#### Your objective
The answer must give back every line of the data exactly, with no pictures.

[Plain-text document sources]
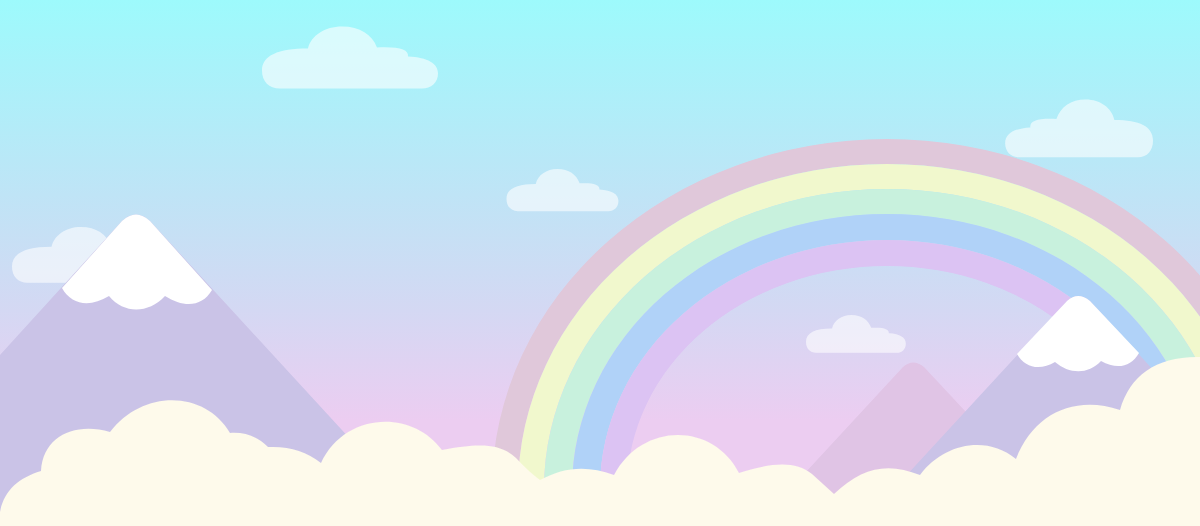
<!DOCTYPE html>
<html lang="en">
<head>
<meta charset="utf-8">
<title>Pastel rainbow sky</title>
<style>
  :root {
    --sky-top: #9dfafc;
    --sky-mid: #bfe4f6;
    --sky-low: #d4d8f3;
    --sky-base: #eccdf1;
    --rainbow-pink: #e0c8da;
    --rainbow-yellow: #f1f8cd;
    --rainbow-green: #c8f1dd;
    --rainbow-blue: #b0d2f8;
    --rainbow-purple: #dcc3f3;
    --mountain: #cac3e7;
    --mountain-far: #e0c4e5;
    --snow: #ffffff;
    --cream: #fefaeb;
  }
  html, body { margin: 0; height: 100%; overflow: hidden; }
  .scene { display: block; width: 1200px; height: 526px; }
  .sky { fill: url(#sky-gradient); }
  .small-clouds { fill: #fff; fill-opacity: .6; }
  .mountain { fill: var(--mountain); }
  .mountain-far { fill: var(--mountain-far); }
  .snow { fill: var(--snow); }
  .cloud-bank { fill: var(--cream); }
  .rainbow path { fill-rule: evenodd; }
</style>
</head>
<body>
<svg class="scene" viewBox="0 0 1200 526" role="img" aria-label="Pastel sky with a rainbow, snowy mountains and clouds">
  <defs>
    <linearGradient id="sky-gradient" x1="0" y1="0" x2="0" y2="1">
      <stop offset="0" stop-color="var(--sky-top)"/>
      <stop offset=".37" stop-color="var(--sky-mid)"/>
      <stop offset=".59" stop-color="var(--sky-low)"/>
      <stop offset=".8" stop-color="var(--sky-base)"/>
      <stop offset="1" stop-color="var(--sky-base)"/>
    </linearGradient>
    <path id="small-cloud" d="M18 62C7 62 0 55 0 44C0 29 16 22 46 22C49 9 63 0 80 0C98 0 110 8 115 21C137 20 147 23 146 30C166 31 176 37 176 47C176 56 169 62 160 62Z"/>
  </defs>

  <rect class="sky" width="1200" height="526"/>

  <g class="rainbow">
    <path fill="var(--rainbow-pink)" d="M492 489A395 350 0 0 1 1282 489H1256A369 325 0 0 0 518 489Z"/>
    <path fill="var(--rainbow-yellow)" d="M518 489A369 325 0 0 1 1256 489H1230A343 300 0 0 0 544 489Z"/>
    <path fill="var(--rainbow-green)" d="M544 489A343 300 0 0 1 1230 489H1202A315 275 0 0 0 572 489Z"/>
    <path fill="var(--rainbow-blue)" d="M572 489A315 275 0 0 1 1202 489H1174A287 249 0 0 0 600 489Z"/>
    <path fill="var(--rainbow-purple)" d="M600 489A287 249 0 0 1 1174 489H1147A260 223 0 0 0 627 489Z"/>
  </g>

  <g class="small-clouds">
    <use href="#small-cloud" transform="translate(262 26.5)"/>
    <use href="#small-cloud" transform="translate(506.5 169) scale(.636 .68)"/>
    <use href="#small-cloud" transform="translate(806 315) scale(.567 .61)"/>
    <use href="#small-cloud" transform="translate(1153 99.5) scale(-.84 .93)"/>
    <use href="#small-cloud" transform="translate(12 227) scale(.86 .9)"/>
  </g>

  <g class="far-peak">
    <path class="mountain-far" d="M780 500L903 367Q913 358 924 367L1048 500Z"/>
  </g>

  <g class="left-peak">
    <path class="mountain" d="M0 355L122 221Q136 208 150 221L420 515V526H0Z"/>
    <path class="snow" d="M62 288L122 221Q136 208 150 221L212 290C202 307 184 308 165 296C148 314 124 314 109 296C91 307 72 306 62 288Z"/>
  </g>

  <g class="right-peak">
    <path class="mountain" d="M880 504L1067 301Q1078 291 1090 301L1200 421V526H880Z"/>
    <path class="snow" d="M1017 354L1067 301Q1078 291 1090 301L1139 353C1131 367 1117 370 1101 361C1088 375 1069 374 1055 362C1040 371 1025 368 1017 354Z"/>
  </g>

  <path class="cloud-bank" d="M0 512C4 491 18 478 41 471C43 436 75 422 110 432C143 389 205 390 230 433C246 432 258 437 268 447C289 446 306 451 321 463C344 413 411 408 442 450C479 443 500 443 516 458Q529 472 540 480C564 467 587 465 614 475C642 422 713 422 739 473C770 463 795 460 812 474L834 494C862 467 888 462 920 475C944 443 987 435 1016 459C1034 413 1075 395 1120 410C1130 375 1157 356 1200 357V526H0Z"/>
</svg>
</body>
</html>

#### Response below
<!DOCTYPE html>
<html lang="en">
<head>
<meta charset="utf-8">
<title>Pastel rainbow sky</title>
<style>
  :root {
    --sky-top: #9dfafc;
    --sky-mid: #bfe4f6;
    --sky-low: #d4d8f3;
    --sky-base: #eccdf1;
    --rainbow-pink: #e0c8da;
    --rainbow-yellow: #f1f8cd;
    --rainbow-green: #c8f1dd;
    --rainbow-blue: #b0d2f8;
    --rainbow-purple: #dcc3f3;
    --mountain: #cac3e7;
    --mountain-far: #e0c4e5;
    --snow: #ffffff;
    --cream: #fefaeb;
  }
  html, body { margin: 0; height: 100%; overflow: hidden; }
  .scene { display: block; width: 1200px; height: 526px; }
  .sky { fill: url(#sky-gradient); }
  .small-clouds { fill: #fff; fill-opacity: .6; }
  .mountain { fill: var(--mountain); }
  .mountain-far { fill: var(--mountain-far); }
  .snow { fill: var(--snow); }
  .cloud-bank { fill: var(--cream); }
  .rainbow path { fill-rule: evenodd; }
</style>
</head>
<body>
<svg class="scene" viewBox="0 0 1200 526" role="img" aria-label="Pastel sky with a rainbow, snowy mountains and clouds">
  <defs>
    <linearGradient id="sky-gradient" x1="0" y1="0" x2="0" y2="1">
      <stop offset="0" stop-color="var(--sky-top)"/>
      <stop offset=".37" stop-color="var(--sky-mid)"/>
      <stop offset=".59" stop-color="var(--sky-low)"/>
      <stop offset=".8" stop-color="var(--sky-base)"/>
      <stop offset="1" stop-color="var(--sky-base)"/>
    </linearGradient>
    <path id="small-cloud" d="M18 62C7 62 0 55 0 44C0 29 16 22 46 22C49 9 63 0 80 0C98 0 110 8 115 21C137 20 147 23 146 30C166 31 176 37 176 47C176 56 169 62 160 62Z"/>
  </defs>

  <rect class="sky" width="1200" height="526"/>

  <g class="rainbow">
    <path fill="var(--rainbow-pink)" d="M492 489A395 350 0 0 1 1282 489H1256A369 325 0 0 0 518 489Z"/>
    <path fill="var(--rainbow-yellow)" d="M518 489A369 325 0 0 1 1256 489H1230A343 300 0 0 0 544 489Z"/>
    <path fill="var(--rainbow-green)" d="M544 489A343 300 0 0 1 1230 489H1202A315 275 0 0 0 572 489Z"/>
    <path fill="var(--rainbow-blue)" d="M572 489A315 275 0 0 1 1202 489H1174A287 249 0 0 0 600 489Z"/>
    <path fill="var(--rainbow-purple)" d="M600 489A287 249 0 0 1 1174 489H1147A260 223 0 0 0 627 489Z"/>
  </g>

  <g class="small-clouds">
    <use href="#small-cloud" transform="translate(262 26.5)"/>
    <use href="#small-cloud" transform="translate(506.5 169) scale(.636 .68)"/>
    <use href="#small-cloud" transform="translate(806 315) scale(.567 .61)"/>
    <use href="#small-cloud" transform="translate(1153 99.5) scale(-.84 .93)"/>
    <use href="#small-cloud" transform="translate(12 227) scale(.86 .9)"/>
  </g>

  <g class="far-peak">
    <path class="mountain-far" d="M780 500L903 367Q913 358 924 367L1048 500Z"/>
  </g>

  <g class="left-peak">
    <path class="mountain" d="M0 355L122 221Q136 208 150 221L420 515V526H0Z"/>
    <path class="snow" d="M62 288L122 221Q136 208 150 221L212 290C202 307 184 308 165 296C148 314 124 314 109 296C91 307 72 306 62 288Z"/>
  </g>

  <g class="right-peak">
    <path class="mountain" d="M880 504L1067 301Q1078 291 1090 301L1200 421V526H880Z"/>
    <path class="snow" d="M1017 354L1067 301Q1078 291 1090 301L1139 353C1131 367 1117 370 1101 361C1088 375 1069 374 1055 362C1040 371 1025 368 1017 354Z"/>
  </g>

  <path class="cloud-bank" d="M0 512C4 491 18 478 41 471C43 436 75 422 110 432C143 389 205 390 230 433C246 432 258 437 268 447C289 446 306 451 321 463C344 413 411 408 442 450C479 443 500 443 516 458Q529 472 540 480C564 467 587 465 614 475C642 422 713 422 739 473C770 463 795 460 812 474L834 494C862 467 888 462 920 475C944 443 987 435 1016 459C1034 413 1075 395 1120 410C1130 375 1157 356 1200 357V526H0Z"/>
</svg>
</body>
</html>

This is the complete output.